Each ancient Aztec weapon was unique, used for a specific purpose - Aztec warfare was a highly organized, complex affair, steeped in ritual and tradition. We know quite a bit about some of the weapons that were used by the Aztecs, though it appears much of the history has been lost. Manuel Aguilar-Moreno writes:
One finds a repetition of the most important weapons in historical sources, while other weapons receive minimal mention in only a few scattered documents. This suggests that other, less commonly known arms may be forgotten.
So we'll look at the ones that we do know a little about, and briefly discuss each ancient Aztec weapon.
Perhaps the best known ancient Aztec weapon is the maquahuitl (macahuitl). This is sometimes compared to the sword, and it was a powerful, close contact weapon. Like the European sword, they came in two varieties - one handed and two handed. Made from wood (usually oak), they were about 3-4" wide and 3-4' long. The two handed versions might be slightly wider and as tall as a person. Embedded in the edges was obsidian (volcanic stone) or flint.
The maquahuitls were incredibly strong, and the Spanish claimed they could chop the head off a horse with one blow. They were sharp and the Aztecs knew how to use them. They could not thrust like a sword, and so they lent themselves to a different type of warfare.
The picture of a maquahuitl is from The Book of the Sword by Richard Burton. Most likely the maquahuitl usually had simpler grips.
The maquahuitl could be used as a club, but other types of clubs were used. The cuauhololli was a mace made of wood with a ball at the end. It could be used to smash and crush. Various other types of clubs were commonly used, sometimes just made of wood, other times with embedded stone as the maquahuitl.
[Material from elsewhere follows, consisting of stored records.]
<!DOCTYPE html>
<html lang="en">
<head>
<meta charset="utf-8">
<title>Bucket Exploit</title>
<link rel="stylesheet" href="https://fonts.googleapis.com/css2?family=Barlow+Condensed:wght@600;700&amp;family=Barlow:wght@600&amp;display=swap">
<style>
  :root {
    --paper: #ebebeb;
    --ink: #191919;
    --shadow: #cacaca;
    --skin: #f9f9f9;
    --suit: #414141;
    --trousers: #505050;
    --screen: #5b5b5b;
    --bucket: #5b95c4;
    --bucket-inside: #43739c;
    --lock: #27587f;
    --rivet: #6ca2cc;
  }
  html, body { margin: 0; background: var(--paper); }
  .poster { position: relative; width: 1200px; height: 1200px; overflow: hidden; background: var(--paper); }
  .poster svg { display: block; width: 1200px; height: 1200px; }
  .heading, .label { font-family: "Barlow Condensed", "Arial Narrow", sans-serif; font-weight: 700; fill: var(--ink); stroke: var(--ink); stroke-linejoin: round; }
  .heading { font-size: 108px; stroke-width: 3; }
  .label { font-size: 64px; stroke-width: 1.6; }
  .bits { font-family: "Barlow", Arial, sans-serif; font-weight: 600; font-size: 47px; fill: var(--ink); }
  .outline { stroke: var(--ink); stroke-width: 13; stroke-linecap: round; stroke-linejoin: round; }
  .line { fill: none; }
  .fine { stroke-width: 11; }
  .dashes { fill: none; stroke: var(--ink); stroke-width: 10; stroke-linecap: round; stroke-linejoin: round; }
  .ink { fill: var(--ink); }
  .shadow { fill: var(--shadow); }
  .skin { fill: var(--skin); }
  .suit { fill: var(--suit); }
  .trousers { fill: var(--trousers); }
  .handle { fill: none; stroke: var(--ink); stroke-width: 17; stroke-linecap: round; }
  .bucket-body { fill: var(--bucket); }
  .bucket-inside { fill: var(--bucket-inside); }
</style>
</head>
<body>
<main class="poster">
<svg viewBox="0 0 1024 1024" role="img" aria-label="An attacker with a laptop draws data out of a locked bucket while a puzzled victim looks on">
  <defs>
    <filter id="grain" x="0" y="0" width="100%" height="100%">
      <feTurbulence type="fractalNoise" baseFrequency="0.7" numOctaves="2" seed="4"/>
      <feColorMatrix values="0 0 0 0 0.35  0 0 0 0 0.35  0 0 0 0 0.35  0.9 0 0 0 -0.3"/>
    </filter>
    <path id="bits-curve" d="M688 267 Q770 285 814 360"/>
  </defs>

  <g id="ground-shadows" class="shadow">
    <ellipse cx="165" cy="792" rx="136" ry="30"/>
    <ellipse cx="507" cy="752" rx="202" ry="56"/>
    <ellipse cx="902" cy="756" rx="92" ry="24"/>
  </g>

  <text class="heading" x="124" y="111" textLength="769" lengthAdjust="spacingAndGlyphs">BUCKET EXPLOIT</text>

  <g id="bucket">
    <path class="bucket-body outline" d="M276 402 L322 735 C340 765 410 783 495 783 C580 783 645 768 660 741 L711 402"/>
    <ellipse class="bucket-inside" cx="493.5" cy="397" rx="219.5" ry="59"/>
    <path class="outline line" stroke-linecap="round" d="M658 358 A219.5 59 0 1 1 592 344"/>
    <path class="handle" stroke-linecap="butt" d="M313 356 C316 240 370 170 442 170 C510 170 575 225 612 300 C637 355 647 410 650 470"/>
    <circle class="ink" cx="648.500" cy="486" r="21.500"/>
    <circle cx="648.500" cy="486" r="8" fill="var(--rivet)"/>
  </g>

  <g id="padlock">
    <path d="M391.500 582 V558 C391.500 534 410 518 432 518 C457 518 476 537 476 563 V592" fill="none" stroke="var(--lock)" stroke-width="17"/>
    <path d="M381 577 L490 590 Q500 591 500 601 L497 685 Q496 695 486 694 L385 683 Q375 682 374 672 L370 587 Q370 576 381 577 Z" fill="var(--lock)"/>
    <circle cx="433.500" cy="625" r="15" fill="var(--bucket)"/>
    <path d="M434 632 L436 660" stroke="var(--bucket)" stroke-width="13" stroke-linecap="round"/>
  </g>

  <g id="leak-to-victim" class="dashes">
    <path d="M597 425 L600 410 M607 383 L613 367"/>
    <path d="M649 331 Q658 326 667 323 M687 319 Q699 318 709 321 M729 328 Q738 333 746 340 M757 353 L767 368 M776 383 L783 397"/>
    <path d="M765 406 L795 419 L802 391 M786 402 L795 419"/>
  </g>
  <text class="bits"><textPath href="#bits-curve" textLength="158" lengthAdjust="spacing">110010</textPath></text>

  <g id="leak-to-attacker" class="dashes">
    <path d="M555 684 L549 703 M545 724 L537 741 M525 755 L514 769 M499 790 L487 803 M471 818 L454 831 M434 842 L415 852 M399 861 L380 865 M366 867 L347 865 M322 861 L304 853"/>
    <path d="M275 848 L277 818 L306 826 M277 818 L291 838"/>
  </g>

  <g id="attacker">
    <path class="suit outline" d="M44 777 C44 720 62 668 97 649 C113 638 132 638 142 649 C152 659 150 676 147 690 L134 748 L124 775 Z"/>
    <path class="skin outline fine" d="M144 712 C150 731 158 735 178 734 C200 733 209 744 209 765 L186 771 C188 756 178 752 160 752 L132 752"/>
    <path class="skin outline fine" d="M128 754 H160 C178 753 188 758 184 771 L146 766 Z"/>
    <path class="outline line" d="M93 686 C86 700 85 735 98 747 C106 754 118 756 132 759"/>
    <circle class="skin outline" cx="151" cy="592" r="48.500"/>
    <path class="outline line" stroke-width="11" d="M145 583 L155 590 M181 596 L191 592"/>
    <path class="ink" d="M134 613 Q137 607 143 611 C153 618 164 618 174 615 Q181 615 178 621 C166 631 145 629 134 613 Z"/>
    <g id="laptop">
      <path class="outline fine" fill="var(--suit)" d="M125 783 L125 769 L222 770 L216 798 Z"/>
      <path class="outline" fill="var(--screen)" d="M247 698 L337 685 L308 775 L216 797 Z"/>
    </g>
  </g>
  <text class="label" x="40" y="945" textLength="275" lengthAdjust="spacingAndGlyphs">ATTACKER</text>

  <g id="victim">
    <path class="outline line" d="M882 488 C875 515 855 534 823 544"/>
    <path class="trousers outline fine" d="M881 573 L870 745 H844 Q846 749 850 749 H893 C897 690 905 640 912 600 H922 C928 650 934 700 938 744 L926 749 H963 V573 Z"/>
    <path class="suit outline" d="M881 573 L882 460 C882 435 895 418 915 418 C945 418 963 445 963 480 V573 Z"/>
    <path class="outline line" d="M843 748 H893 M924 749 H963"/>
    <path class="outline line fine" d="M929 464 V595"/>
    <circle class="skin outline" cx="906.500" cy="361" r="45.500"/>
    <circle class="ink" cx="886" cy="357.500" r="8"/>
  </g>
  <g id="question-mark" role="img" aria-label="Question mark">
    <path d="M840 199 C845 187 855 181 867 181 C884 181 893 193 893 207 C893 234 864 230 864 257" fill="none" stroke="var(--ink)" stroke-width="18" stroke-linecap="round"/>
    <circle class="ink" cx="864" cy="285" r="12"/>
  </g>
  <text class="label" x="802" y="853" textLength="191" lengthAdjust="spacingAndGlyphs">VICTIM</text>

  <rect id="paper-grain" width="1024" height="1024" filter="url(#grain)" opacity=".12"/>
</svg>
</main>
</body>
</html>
Another common ancient Aztec weapon was the spear. They were extremely sharp, and sometimes over 7 feet long. They didn't have a small point as many spears you may be familiar with, but a blade a foot wide made of smaller stone blades. Theses spears were known to pierce the Spanish armour, and were sharp enough that the warriors could use them to shave. They are called tepoztopilli. Spears were used in Mexico long before the Aztec empire.
The atlatl was a spear throwing device, for longer distance combat. This ancient aztec weapon is described on The World Atlatl Association website:
An atlatl is essentially a stick with a handle on one end and a hook or socket that engages a light spear or "dart" on the other. The flipping motion of the atlatl propels a light spear much faster and farther than it could be thrown by hand alone.
As you can see, the atlatl was used in other parts of the world and is still used today. The Aztec artists often drew the gods with atlatls in their hands. Darts were used made from oak, single pointed with obsidian, flint, or even copper or bone. The propelled darts tended to be more powerful than arrows.
Atlatls often had a symbolic significance, and some were made with great artistry. One was given to Hernan Cortes by Motecuhzoma II.
Bows, known as tlahuitolli, were common as well. The bows were 5 feet long, and the arrows (yaomime) were pointed with flint, bone or obsidian, and kept in a quiver (mixiquipilli). As with all their weapons, the Aztecs were very skilled in using the bow and arrow. It is believed that the arrows could fly 450 feet or more.
Another devastating ancient Aztec weapon, the sling was made with fibers from the maguey plant (latin agave americana). The slings (tematlatl) were used to send stones flying toward the enemy. They were thrown so powerfully and accurately, that they could do significant damage to a soldier in full metal armour.
The Aztec warrior didn't just pick up stones on the battlefield - they would be prepared ahead of time, carefully shaped. It is believed that the stones could be thrown farther than the arrows could be shot - perhaps over 650 feet.